Work task
The expected output is every line below, reproduced exactly.
= Beginning of Section =
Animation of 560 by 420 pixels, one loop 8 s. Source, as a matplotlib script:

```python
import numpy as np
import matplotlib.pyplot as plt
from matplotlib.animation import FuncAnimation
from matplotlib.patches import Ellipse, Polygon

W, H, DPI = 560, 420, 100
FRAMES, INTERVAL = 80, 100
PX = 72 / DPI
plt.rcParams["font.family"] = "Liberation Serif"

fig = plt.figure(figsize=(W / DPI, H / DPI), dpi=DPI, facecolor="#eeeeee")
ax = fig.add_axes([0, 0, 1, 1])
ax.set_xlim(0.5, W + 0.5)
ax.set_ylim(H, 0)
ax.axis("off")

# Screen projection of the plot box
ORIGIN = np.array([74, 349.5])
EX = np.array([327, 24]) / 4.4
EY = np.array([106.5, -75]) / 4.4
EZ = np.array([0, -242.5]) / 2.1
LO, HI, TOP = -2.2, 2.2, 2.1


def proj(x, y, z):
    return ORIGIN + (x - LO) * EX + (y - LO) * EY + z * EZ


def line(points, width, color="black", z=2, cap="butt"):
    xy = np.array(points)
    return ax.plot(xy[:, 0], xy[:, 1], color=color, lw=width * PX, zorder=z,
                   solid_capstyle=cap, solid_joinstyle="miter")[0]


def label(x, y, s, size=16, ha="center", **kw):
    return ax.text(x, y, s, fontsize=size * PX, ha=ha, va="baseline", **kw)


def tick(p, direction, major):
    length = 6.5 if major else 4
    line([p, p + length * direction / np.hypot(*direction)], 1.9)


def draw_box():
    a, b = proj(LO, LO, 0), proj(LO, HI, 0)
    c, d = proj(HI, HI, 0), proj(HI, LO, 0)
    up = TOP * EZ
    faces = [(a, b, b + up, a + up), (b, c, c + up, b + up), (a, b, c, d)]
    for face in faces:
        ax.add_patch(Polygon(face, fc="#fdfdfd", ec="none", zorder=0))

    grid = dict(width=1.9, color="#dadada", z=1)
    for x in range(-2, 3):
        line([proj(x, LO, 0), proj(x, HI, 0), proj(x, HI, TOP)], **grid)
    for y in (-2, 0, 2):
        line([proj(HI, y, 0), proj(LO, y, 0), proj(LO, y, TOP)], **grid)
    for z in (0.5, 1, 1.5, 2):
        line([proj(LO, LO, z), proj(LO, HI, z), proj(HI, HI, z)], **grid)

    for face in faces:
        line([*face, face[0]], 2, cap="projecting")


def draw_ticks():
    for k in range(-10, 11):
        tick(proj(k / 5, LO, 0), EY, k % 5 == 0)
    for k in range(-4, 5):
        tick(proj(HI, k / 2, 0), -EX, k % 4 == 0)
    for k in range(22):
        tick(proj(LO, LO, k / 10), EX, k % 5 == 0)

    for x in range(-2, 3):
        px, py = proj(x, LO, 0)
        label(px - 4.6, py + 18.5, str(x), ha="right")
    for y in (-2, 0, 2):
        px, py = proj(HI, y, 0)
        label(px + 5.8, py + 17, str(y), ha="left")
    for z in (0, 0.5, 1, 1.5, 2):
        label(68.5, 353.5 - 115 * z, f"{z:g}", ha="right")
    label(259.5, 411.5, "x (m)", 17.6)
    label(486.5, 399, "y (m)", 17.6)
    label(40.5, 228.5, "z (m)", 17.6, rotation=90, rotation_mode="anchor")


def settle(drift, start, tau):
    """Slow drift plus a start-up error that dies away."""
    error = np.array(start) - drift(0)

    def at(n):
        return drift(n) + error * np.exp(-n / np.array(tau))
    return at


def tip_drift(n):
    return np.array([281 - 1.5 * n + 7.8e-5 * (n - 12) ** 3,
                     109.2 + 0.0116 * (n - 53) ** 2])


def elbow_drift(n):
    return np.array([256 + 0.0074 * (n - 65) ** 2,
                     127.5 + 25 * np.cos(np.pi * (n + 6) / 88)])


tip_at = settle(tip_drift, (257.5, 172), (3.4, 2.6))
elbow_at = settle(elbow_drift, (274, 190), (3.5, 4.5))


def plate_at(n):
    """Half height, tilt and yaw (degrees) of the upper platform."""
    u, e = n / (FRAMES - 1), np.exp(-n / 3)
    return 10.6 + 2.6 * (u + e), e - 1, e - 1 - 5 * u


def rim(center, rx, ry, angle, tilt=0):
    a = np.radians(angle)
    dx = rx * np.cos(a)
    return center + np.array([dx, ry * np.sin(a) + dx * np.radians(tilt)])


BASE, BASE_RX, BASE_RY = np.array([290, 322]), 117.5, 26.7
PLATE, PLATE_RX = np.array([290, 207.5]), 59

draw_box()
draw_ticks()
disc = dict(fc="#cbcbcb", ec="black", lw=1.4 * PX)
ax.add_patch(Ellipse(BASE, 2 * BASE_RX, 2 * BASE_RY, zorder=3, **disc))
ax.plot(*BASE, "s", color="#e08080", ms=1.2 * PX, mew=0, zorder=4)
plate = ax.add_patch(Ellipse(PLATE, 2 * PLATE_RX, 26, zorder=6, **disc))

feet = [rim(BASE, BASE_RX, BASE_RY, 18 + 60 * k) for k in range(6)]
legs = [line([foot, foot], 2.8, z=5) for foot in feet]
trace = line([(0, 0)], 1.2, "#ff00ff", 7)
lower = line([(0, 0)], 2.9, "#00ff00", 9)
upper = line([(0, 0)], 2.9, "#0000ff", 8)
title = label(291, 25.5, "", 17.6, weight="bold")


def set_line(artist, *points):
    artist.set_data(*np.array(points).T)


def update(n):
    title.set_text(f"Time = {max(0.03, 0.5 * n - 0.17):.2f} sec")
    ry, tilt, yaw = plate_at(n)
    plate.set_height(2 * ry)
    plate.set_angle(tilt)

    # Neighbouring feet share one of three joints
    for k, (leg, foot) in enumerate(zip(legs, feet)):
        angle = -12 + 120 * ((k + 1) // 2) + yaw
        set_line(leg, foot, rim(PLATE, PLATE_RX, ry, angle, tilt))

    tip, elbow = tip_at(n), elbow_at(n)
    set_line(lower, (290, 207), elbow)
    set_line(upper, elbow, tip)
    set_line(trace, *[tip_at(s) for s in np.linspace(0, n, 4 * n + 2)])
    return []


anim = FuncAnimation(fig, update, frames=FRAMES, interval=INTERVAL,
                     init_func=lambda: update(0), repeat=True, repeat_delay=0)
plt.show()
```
= End of Section =
Task answer
Animation of 560 by 420 pixels, one loop 8 s. Source, as a matplotlib script:

```python
import numpy as np
import matplotlib.pyplot as plt
from matplotlib.animation import FuncAnimation
from matplotlib.patches import Ellipse, Polygon

W, H, DPI = 560, 420, 100
FRAMES, INTERVAL = 80, 100
PX = 72 / DPI
plt.rcParams["font.family"] = "Liberation Serif"

fig = plt.figure(figsize=(W / DPI, H / DPI), dpi=DPI, facecolor="#eeeeee")
ax = fig.add_axes([0, 0, 1, 1])
ax.set_xlim(0.5, W + 0.5)
ax.set_ylim(H, 0)
ax.axis("off")

# Screen projection of the plot box
ORIGIN = np.array([74, 349.5])
EX = np.array([327, 24]) / 4.4
EY = np.array([106.5, -75]) / 4.4
EZ = np.array([0, -242.5]) / 2.1
LO, HI, TOP = -2.2, 2.2, 2.1


def proj(x, y, z):
    return ORIGIN + (x - LO) * EX + (y - LO) * EY + z * EZ


def line(points, width, color="black", z=2, cap="butt"):
    xy = np.array(points)
    return ax.plot(xy[:, 0], xy[:, 1], color=color, lw=width * PX, zorder=z,
                   solid_capstyle=cap, solid_joinstyle="miter")[0]


def label(x, y, s, size=16, ha="center", **kw):
    return ax.text(x, y, s, fontsize=size * PX, ha=ha, va="baseline", **kw)


def tick(p, direction, major):
    length = 6.5 if major else 4
    line([p, p + length * direction / np.hypot(*direction)], 1.9)


def draw_box():
    a, b = proj(LO, LO, 0), proj(LO, HI, 0)
    c, d = proj(HI, HI, 0), proj(HI, LO, 0)
    up = TOP * EZ
    faces = [(a, b, b + up, a + up), (b, c, c + up, b + up), (a, b, c, d)]
    for face in faces:
        ax.add_patch(Polygon(face, fc="#fdfdfd", ec="none", zorder=0))

    grid = dict(width=1.9, color="#dadada", z=1)
    for x in range(-2, 3):
        line([proj(x, LO, 0), proj(x, HI, 0), proj(x, HI, TOP)], **grid)
    for y in (-2, 0, 2):
        line([proj(HI, y, 0), proj(LO, y, 0), proj(LO, y, TOP)], **grid)
    for z in (0.5, 1, 1.5, 2):
        line([proj(LO, LO, z), proj(LO, HI, z), proj(HI, HI, z)], **grid)

    for face in faces:
        line([*face, face[0]], 2, cap="projecting")


def draw_ticks():
    for k in range(-10, 11):
        tick(proj(k / 5, LO, 0), EY, k % 5 == 0)
    for k in range(-4, 5):
        tick(proj(HI, k / 2, 0), -EX, k % 4 == 0)
    for k in range(22):
        tick(proj(LO, LO, k / 10), EX, k % 5 == 0)

    for x in range(-2, 3):
        px, py = proj(x, LO, 0)
        label(px - 4.6, py + 18.5, str(x), ha="right")
    for y in (-2, 0, 2):
        px, py = proj(HI, y, 0)
        label(px + 5.8, py + 17, str(y), ha="left")
    for z in (0, 0.5, 1, 1.5, 2):
        label(68.5, 353.5 - 115 * z, f"{z:g}", ha="right")
    label(259.5, 411.5, "x (m)", 17.6)
    label(486.5, 399, "y (m)", 17.6)
    label(40.5, 228.5, "z (m)", 17.6, rotation=90, rotation_mode="anchor")


def settle(drift, start, tau):
    """Slow drift plus a start-up error that dies away."""
    error = np.array(start) - drift(0)

    def at(n):
        return drift(n) + error * np.exp(-n / np.array(tau))
    return at


def tip_drift(n):
    return np.array([281 - 1.5 * n + 7.8e-5 * (n - 12) ** 3,
                     109.2 + 0.0116 * (n - 53) ** 2])


def elbow_drift(n):
    return np.array([256 + 0.0074 * (n - 65) ** 2,
                     127.5 + 25 * np.cos(np.pi * (n + 6) / 88)])


tip_at = settle(tip_drift, (257.5, 172), (3.4, 2.6))
elbow_at = settle(elbow_drift, (274, 190), (3.5, 4.5))


def plate_at(n):
    """Half height, tilt and yaw (degrees) of the upper platform."""
    u, e = n / (FRAMES - 1), np.exp(-n / 3)
    return 10.6 + 2.6 * (u + e), e - 1, e - 1 - 5 * u


def rim(center, rx, ry, angle, tilt=0):
    a = np.radians(angle)
    dx = rx * np.cos(a)
    return center + np.array([dx, ry * np.sin(a) + dx * np.radians(tilt)])


BASE, BASE_RX, BASE_RY = np.array([290, 322]), 117.5, 26.7
PLATE, PLATE_RX = np.array([290, 207.5]), 59

draw_box()
draw_ticks()
disc = dict(fc="#cbcbcb", ec="black", lw=1.4 * PX)
ax.add_patch(Ellipse(BASE, 2 * BASE_RX, 2 * BASE_RY, zorder=3, **disc))
ax.plot(*BASE, "s", color="#e08080", ms=1.2 * PX, mew=0, zorder=4)
plate = ax.add_patch(Ellipse(PLATE, 2 * PLATE_RX, 26, zorder=6, **disc))

feet = [rim(BASE, BASE_RX, BASE_RY, 18 + 60 * k) for k in range(6)]
legs = [line([foot, foot], 2.8, z=5) for foot in feet]
trace = line([(0, 0)], 1.2, "#ff00ff", 7)
lower = line([(0, 0)], 2.9, "#00ff00", 9)
upper = line([(0, 0)], 2.9, "#0000ff", 8)
title = label(291, 25.5, "", 17.6, weight="bold")


def set_line(artist, *points):
    artist.set_data(*np.array(points).T)


def update(n):
    title.set_text(f"Time = {max(0.03, 0.5 * n - 0.17):.2f} sec")
    ry, tilt, yaw = plate_at(n)
    plate.set_height(2 * ry)
    plate.set_angle(tilt)

    # Neighbouring feet share one of three joints
    for k, (leg, foot) in enumerate(zip(legs, feet)):
        angle = -12 + 120 * ((k + 1) // 2) + yaw
        set_line(leg, foot, rim(PLATE, PLATE_RX, ry, angle, tilt))

    tip, elbow = tip_at(n), elbow_at(n)
    set_line(lower, (290, 207), elbow)
    set_line(upper, elbow, tip)
    set_line(trace, *[tip_at(s) for s in np.linspace(0, n, 4 * n + 2)])
    return []


anim = FuncAnimation(fig, update, frames=FRAMES, interval=INTERVAL,
                     init_func=lambda: update(0), repeat=True, repeat_delay=0)
plt.show()
```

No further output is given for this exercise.